Tuesday, February 4, 2020

  > >
2 Samuel 18:9-10, 14, 24-25, 30­—19:3
Psalm 86:1-6
Mark 5:21-43

View Readings
Similar Reflections

father's day

"My son Absalom! My son, my son Absalom! If only I had died instead of you, Absalom, my son, my son!" —2 Samuel 19:1

David grieved deeply upon hearing of the death of his son Absalom, who had rebelled against him. However, the true grief of this situation is that it might have been prevented if David had a heart for reconciliation with Absalom a few years earlier.

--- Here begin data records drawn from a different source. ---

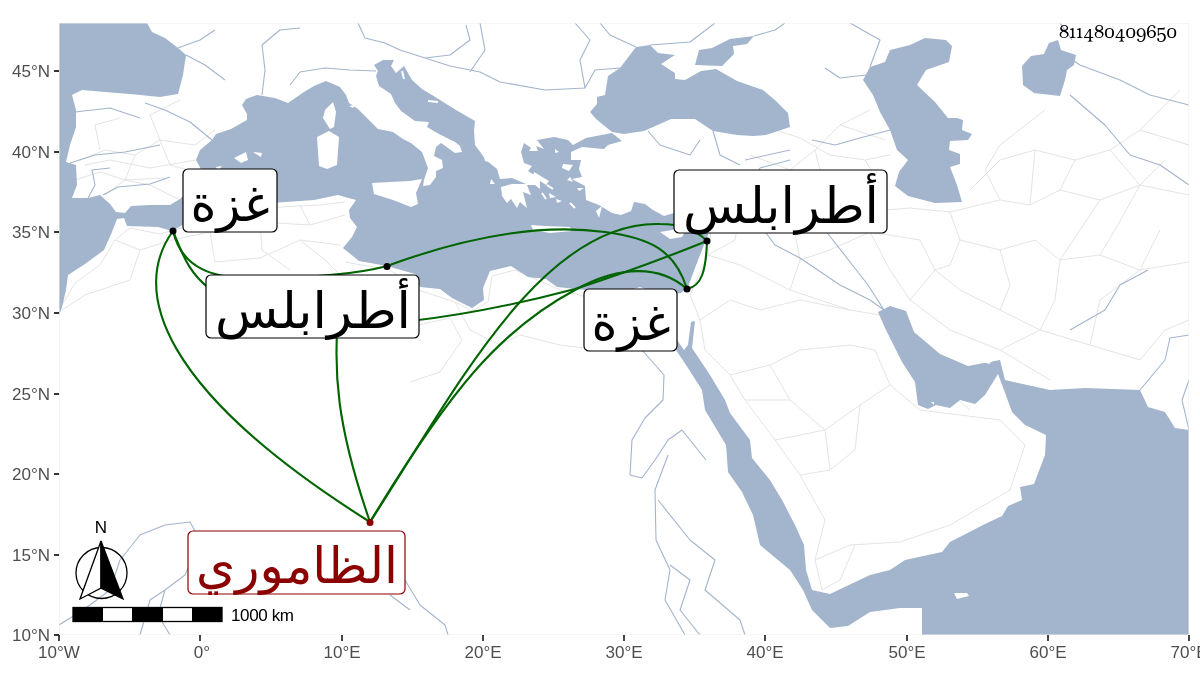
<!DOCTYPE html>
<html lang="ar">
<head>
<meta charset="utf-8">
<title>Route map</title>
<style>
:root{--sea:#a3b4cd;--land:#fff;--road:#e4e4e4;--route:#006400;--origin:#8b0000;--axis:#4d4d4d;--ink:#000}
html,body{margin:0;width:1200px;height:685px;overflow:hidden;background:var(--land)}
svg{display:block}
.sea{fill:var(--sea)}
.island{fill:var(--land)}
.river{fill:none;stroke:var(--sea);stroke-width:1.1;stroke-linejoin:round}
.road{fill:none;stroke:var(--road);stroke-width:1;stroke-linejoin:round}
.route{fill:none;stroke:var(--route);stroke-width:2.1}
.axis{font:17px "Liberation Sans",sans-serif;fill:var(--axis)}
.tick{stroke:#333;stroke-width:1.8}
.place rect{fill:var(--land);stroke:var(--ink);stroke-width:1.2}
.place text{font:50px "DejaVu Sans",sans-serif;direction:rtl;text-anchor:middle;fill:var(--ink)}
.place.origin rect{stroke:var(--origin)}
.place.origin text{fill:var(--origin)}
.record{font:19px "TeX Gyre Bonum","TeX Gyre Pagella",serif;font-variant-numeric:oldstyle-nums}
.key{font:17px "Liberation Sans",sans-serif}
</style>
</head>
<body>
<svg width="1200" height="685" viewBox="0 0 1200 685">
<defs><clipPath id="panel"><rect x="59" y="23" width="1130" height="612"/></clipPath></defs>
<g id="map" clip-path="url(#panel)">
<g id="roads" class="road">
<path d="M80 160L105 150 135 155 160 140 195 145 215 130M135 155L125 180 105 195M160 140L170 165 195 172M125 180L150 185 180 200M75 180L100 172 125 180 165 178M160 140L150 115 180 100M100 150L95 125 120 118M85 165L110 160 150 168 196 160"/>
<path d="M62 305L75 283 100 265 115 240 130 228 160 234 195 224 240 208 280 207 320 205 345 202M115 240L140 250 172 240 210 232 260 222 310 225 345 215M140 250L130 280 85 295 62 310M210 232L215 262 260 258 300 240 340 245M260 222L262 250 290 270M310 225L300 205M240 208L235 228M345 262L390 270 418 290 455 302 472 311 488 302 492 276 515 270 560 290 610 303 640 295"/>
<path d="M300 240L325 260 345 280M418 325L450 318 462 340 440 372 410 382M455 302L470 330 500 345 520 335 560 345 600 350M640 295L650 320 660 345M690 295L700 320 705 350 730 375 745 400 775 440 800 475 825 520 815 560 822 590M700 320L730 300 760 310 800 300 850 310 880 315M730 375L770 365 800 350 850 345 875 350 890 385 860 405 825 430 775 440M770 365L790 400 825 430 830 470 800 475M860 405L855 450 830 470M745 400L790 400M690 295L708 255 712 225 740 210 790 205 830 215 870 232M708 255L740 265 790 290 850 310M800 260L830 250 870 232 920 240M740 210L735 240 708 255M790 205L800 260 790 290M815 560L850 545 900 542 950 525 1010 490 1025 445 1000 420 960 415 920 410 890 385M822 590L840 580 855 545"/>
<path d="M870 232L885 210 910 208 950 212 1000 200 1030 205 1060 190 1100 200 1140 185 1189 195M950 212L960 240 1000 250 1035 240 1060 260 1100 255 1140 270 1189 262M920 240L935 270 960 290 1000 310 1040 330 1090 345 1140 360M870 232L890 270 910 300 950 330 1000 350 1050 380M960 240L950 265 935 270M1000 250L1010 285 1000 310M1060 260L1055 300 1040 330M1060 190L1075 160 1110 150 1140 130 1189 145M1000 200L985 170 1000 145 1045 110M1075 160L1035 150 1000 160 970 190M1140 130L1180 90M1100 255L1115 230 1140 185 1165 160M1090 345L1100 300 1140 270 1160 230M1140 360L1165 330 1189 320M1100 200L1080 230 1060 260M1035 150L1030 205M1140 185L1110 150M910 300L935 270M940 385L970 410M1000 350L1040 330"/>
<path d="M760 125L800 138 830 155 865 160 890 155M790 170L815 150 840 125 870 110M865 160L880 185 875 210M815 150L820 170M750 155L790 170M840 125L885 140"/>
</g>
<g id="rivers" class="river">
<path d="M640 290L637 315 628 330 642 350 664 375 663 400 645 418 632 440 630 475 642 478 655 460 668 440 682 430 690 440 706 460M668 455L655 490 656 540 670 570 665 600 685 635M658 500L690 540 715 560 705 590 740 620 745 635M670 565L690 580 680 610 700 635"/>
<path d="M358 23L365 38 385 43 400 50 425 58 450 55 470 40 466 25M425 58L450 66 480 72 500 82 545 90 585 88 595 70 620 68M470 72L485 50 480 23M585 88L580 60 590 40 575 23M636 47L610 35 600 23M650 45L690 42 715 23M754 36L775 30 785 23"/>
<path d="M376 71L350 70 325 68 300 72 290 85M262 95L265 70 262 45 280 30 300 28M186 55L205 65 225 80M178 48L200 40 215 30M212 140L190 122 165 110 145 103M75 112L110 108 140 118M70 163L95 155 125 152 160 145M103 195L118 187 150 184 170 177M88 198L95 185 92 170 110 168"/>
<path d="M884 310L870 300 840 285 800 258 775 245 760 225 745 190 760 168 790 160M884 310L868 285 850 262 825 230 800 205 780 190M890 130L860 138 835 145 812 140M745 160L790 150M648 131L660 145 690 155 700 140M713 131L720 155 740 165M866 75L840 78 825 68M870 67L880 40 850 23M1070 95L1105 125 1130 155 1160 165 1189 185M1050 45L1080 65 1120 80 1150 95 1189 105M1072 40L1060 23M1189 335L1170 338 1165 360 1140 390M1148 270L1120 285 1105 310 1070 330M1189 430L1182 400 1189 380"/>
<path d="M110 590L120 560 140 535 165 525 190 522 200 540 185 575 165 590M59 625L75 615 90 605 110 590M140 635L150 600 165 590 158 615 170 635M405 580L420 605 445 625 448 635M390 595L410 610"/>
</g>
<g id="seas" class="sea">
<path id="atlantic-mediterranean" d="M59 23H147L152 32 165 38 178 48 186 55 183 75 178 94 160 97 130 94 105 92 82 90 72 95 76 110 76 127 70 145 66 162 76 165 77 185 72 198 88 198 100 195 110 204 116 212 125 213 131 206 150 205 170 205 180 199 189 190 190 182 203 173 196 160 200 150 212 140 216 134 231 129 247 120 247 114 242 105 246 99 257 95 275 98 288 103 304 92 314 86 326 81 340 87 346 95 349 103 358 109 367 118 378 129 393 132 403 139 411 143 422 152 428 168 424 180 423 186 430 185 436 177 436 171 443 168 442 160 434 156 436 147 441 143 448 148 455 153 462 152 460 146 455 142 439 134 427 127 429 122 415 121 401 111 395 103 391 94 379 86 376 76 378 71 374 65 383 60 394 60 391 66 396 73 404 66 412 80 422 89 432 95 456 110 475 121 474 131 475 145 486 160 497 169 500 179 512 178 526 184 512 184 501 187 502 196 507 203 511 199 517 208 520 202 527 208 523 192 531 195 527 185 535 185 540 189 540 179 528 171 532 166 524 163 521 152 524 143 531 148 529 151 538 151 536 146 544 149 537 140 554 137 568 140 573 145 586 138 612 133 622 141 608 145 604 149 582 147 571 152 571 160 581 160 579 169 582 177 572 179 585 186 586 200 599 205 612 213 621 215 631 211 634 202 645 204 653 210 664 216 681 211 702 206 712 205 706 218 708 235 702 250 695 268 688 287 681 293 660 295 640 287 624 292 610 300 586 290 557 287 546 279 528 277 511 266 490 271 483 288 484 300 472 308 452 298 440 289 420 287 415 274 387 266 359 261 343 248 352 237 357 227 350 218 349 210 356 200 345 197 338 195 314 200 271 203 243 203 215 208 193 219 172 231 158 227 127 226 124 218 117 219 112 232 104 250 85 264 68 275 66 290 62 307 59 316Z"/>
<path id="black-sea" d="M612 132L596 119 590 112 597 104 597 97 605 95 608 76 620 68 636 47 650 45 658 53 675 55 661 64 675 73 675 79 685 80 701 71 716 69 737 81 763 90 776 101 788 113 790 127 766 135 753 136 737 135 713 131 695 119 671 119 644 131 624 134Z"/>
<path id="azov" d="M695 65L699 50 712 48 730 39 754 36 747 44 733 46 734 54 722 66Z"/>
<path id="caspian" d="M946 40L952 46 949 62 926 70 917 85 935 102 948 118 957 118 963 120 962 130 972 134 968 140 950 141 949 150 960 154 960 164 950 167 957 185 962 202 935 203 908 196 895 186 899 172 908 160 897 150 890 130 880 112 873 95 863 80 870 67 885 62 890 50 910 45 925 38Z"/>
<path id="aral" d="M1044 54L1049 43 1058 40 1061 50 1076 55 1074 65 1067 70 1065 80 1060 96 1034 93 1023 85 1022 66 1031 56Z"/>
<path id="red-sea" d="M658 312L664 316 670 330 684 350 688 345 691 322 695 321 692 348 710 375 725 400 730 413 750 440 752 458 770 480 782 500 795 525 804 545 806 570 812 590 830 594 870 575 890 570 905 560 942 552 950 542 985 524 1002 516 1008 506 1022 500 1020 487 1034 484 1045 455 1046 435 1025 425 1012 412 1004 390 998 374 985 395 975 404 960 400 950 408 936 405 928 409 918 405 915 382 902 362 885 328 878 312 890 306 906 311 914 332 940 354 968 366 1000 360 1005 380 1050 390 1085 388 1140 390 1148 407 1165 412 1175 428 1189 430V635H922V608L900 608 870 612 848 626 830 628 812 610 803 590 790 570 760 545 753 515 742 492 728 472 726 445 705 410 702 390 688 368 676 350Z"/>
</g>
<g id="islands" class="island">
<path d="M333 102L336 112 334 127 330 129 323 118 325 110ZM329 131L339 137 337 165 327 169 319 166 317 137ZM372 183L390 182 410 181 422 179 416 193 418 204 411 207 393 200 374 194ZM531 225L545 226 570 227 572 231 550 233 533 230ZM660 232L672 230 690 223 682 237 670 239ZM234 158L246 152 248 160 241 163ZM253 152L262 153 261 157ZM216 167L222 166 218 171ZM534 172L549 181 546 185 533 176ZM563 164L573 165 569 171 562 168ZM570 177L573 182 567 180ZM596 211L602 206 599 218ZM577 188L584 188 579 191ZM483 154L489 162 485 161ZM491 179L495 184 490 184ZM549 193L556 197 550 198ZM556 199L562 201 557 203ZM555 149L559 152 555 153ZM349 106L355 105 353 108Z"/>
<path d="M414 78L423 86M428 101L438 102M402 71L404 79M547 185L553 189M542 193L546 199M570 203L575 208" fill="none" stroke="#fff" stroke-width="2"/>
<path d="M954 593L967 593 969 596 957 599ZM931 402L934 402 934 405ZM984 362L994 359 989 364Z"/>
</g>
<rect x="59" y="23" width="1130" height="612" fill="none" stroke="#ececec"/>
</g>
<g id="routes" class="route">
<path d="M173 231C130 290 160 390 370 522"/>
<path d="M173 231C182 268 212 278 250 278S350 276 387 266"/>
<path d="M173 231C185 262 192 275 210 289"/>
<path d="M387 266C490 228 560 226 605 232S675 250 687 289"/>
<path d="M340 300C331 370 338 430 370 522"/>
<path d="M370 522C450 400 540 220 660 224Q690 224 707 241"/>
<path d="M370 522C450 390 500 330 575 290 620 265 660 265 687 289"/>
<path d="M300 326Q420 330 575 289 640 268 707 241"/>
<path d="M707 241C706 270 702 286 687 289"/>
</g>
<g id="stops">
<circle cx="173" cy="231" r="3.5"/><circle cx="387" cy="266.500" r="3.5"/><circle cx="687" cy="289" r="3.5"/><circle cx="707" cy="241" r="3.5"/>
<circle cx="370" cy="522.500" r="3.5" fill="#8b0000"/>
</g>
<g id="places">
<g class="place"><rect x="183" y="169" width="94" height="63" rx="5"/><text x="230" y="221" textLength="79" lengthAdjust="spacingAndGlyphs">غزة</text></g>
<g class="place"><rect x="206" y="275" width="213" height="63" rx="5"/><text x="313" y="328" textLength="196" lengthAdjust="spacingAndGlyphs">أطرابلس</text></g>
<g class="place"><rect x="584" y="289" width="93" height="62" rx="5"/><text x="631" y="340" textLength="79" lengthAdjust="spacingAndGlyphs">غزة</text></g>
<g class="place"><rect x="674" y="170" width="213" height="63" rx="5"/><text x="781" y="223" textLength="196" lengthAdjust="spacingAndGlyphs">أطرابلس</text></g>
<g class="place origin"><rect x="188" y="531" width="217" height="63" rx="5"/><text x="297" y="583" textLength="202" lengthAdjust="spacingAndGlyphs">الظاموري</text></g>
</g>
<text class="record" x="1059" y="38" textLength="118" lengthAdjust="spacingAndGlyphs">811480409650</text>
<g id="latitudes" class="axis" text-anchor="end">
<path class="tick" d="M54 71H59M54 152H59M54 232H59M54 313H59M54 394H59M54 474H59M54 555H59M54 635H59"/>
<text x="50" y="77">45°N</text><text x="50" y="158">40°N</text><text x="50" y="238">35°N</text><text x="50" y="319">30°N</text><text x="50" y="400">25°N</text><text x="50" y="480">20°N</text><text x="50" y="561">15°N</text><text x="50" y="641">10°N</text>
</g>
<g id="longitudes" class="axis" text-anchor="middle">
<path class="tick" d="M59 635V641M200 635V641M342 635V641M483 635V641M624 635V641M765 635V641M907 635V641M1048 635V641M1189 635V641"/>
<text x="59" y="658">10°W</text><text x="202" y="658">0°</text><text x="342" y="658">10°E</text><text x="483" y="658">20°E</text><text x="624" y="658">30°E</text><text x="765" y="658">40°E</text><text x="907" y="658">50°E</text><text x="1048" y="658">60°E</text><text x="1189" y="658">70°E</text>
</g>
<g id="compass" stroke="#000" stroke-width="1.3">
<circle cx="101.500" cy="573" r="25.500" fill="none"/>
<polygon points="101,541 80,599 101,588" fill="#fff"/><polygon points="101,541 123,599 101,588"/>
<text class="key" x="101" y="533" text-anchor="middle" stroke="none">N</text>
</g>
<g id="scale-bar">
<rect x="73" y="607.500" width="149" height="14" fill="#fff" stroke="#000" stroke-width="1.3"/>
<path d="M73 607h30v15h-30zM132 607h31v15h-31zM192 607h30v15h-30z"/>
<text class="key" x="231" y="621" textLength="63">1000 km</text>
</g>
</svg>
</body>
</html>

A rift had occurred in David's family. David's son Amnon raped Absalom's blood sister Tamar. David took no action to deal with the situation; he simply "became very angry" (2 Sm 13:21). Is this a pattern parents repeat today, getting angry but not handling the root of the problem? Absalom was infuriated that his father did not handle this problem nor lead his family into reconciliation. So he took matters into his own hands and murdered his half-brother Amnon (2 Sm 13:23ff). Fearing his father's anger, Absalom fled to another country for three years. David longed to reach out to Absalom, but again, failed to take practical action (2 Sm 13:39; see also 2 Sm 14:13). Absalom eventually returned to Jerusalem, but his father David would not condescend to see him for two more years (2 Sm 14:21-28). Finally, Absalom was admitted into the presence of his father, who merely "kissed him," but again did nothing — no heart-to-heart, father and son talk (2 Sm 14:33). That was the last straw for Absalom.

Sadly, David had multiple chances to reconcile his family, but did not try. All he was left with was inconsolable grief for his dead son, his broken family, and the loss of 20,000 soldiers.

Is there a situation today that you can reconcile? Jesus commands: "Lose no time" (Mt 5:25).

Prayer:  Lord, may the hearts of the fathers and mothers be turned to their children and vice versa (Mal 3:24; cf Lk 1:17).

Promise:  "It is your faith that has cured you." —Mk 5:34

Praise:  Jacob prays daily for reconciliation between his sons.

Reference:  (This teaching was submitted by a member of our editorial team.)

Rescript:  †Most Reverend Joseph R. Binzer, Auxiliary Bishop, Vicar General of the Archdiocese of Cincinnati, July 8, 2019

The Nihil Obstat ("Permission to Publish") is a declaration that a book or pamphlet is considered to be free of doctrinal or moral error. It is not implied that those who have granted the Nihil Obstat agree with the contents, opinions, or statements expressed.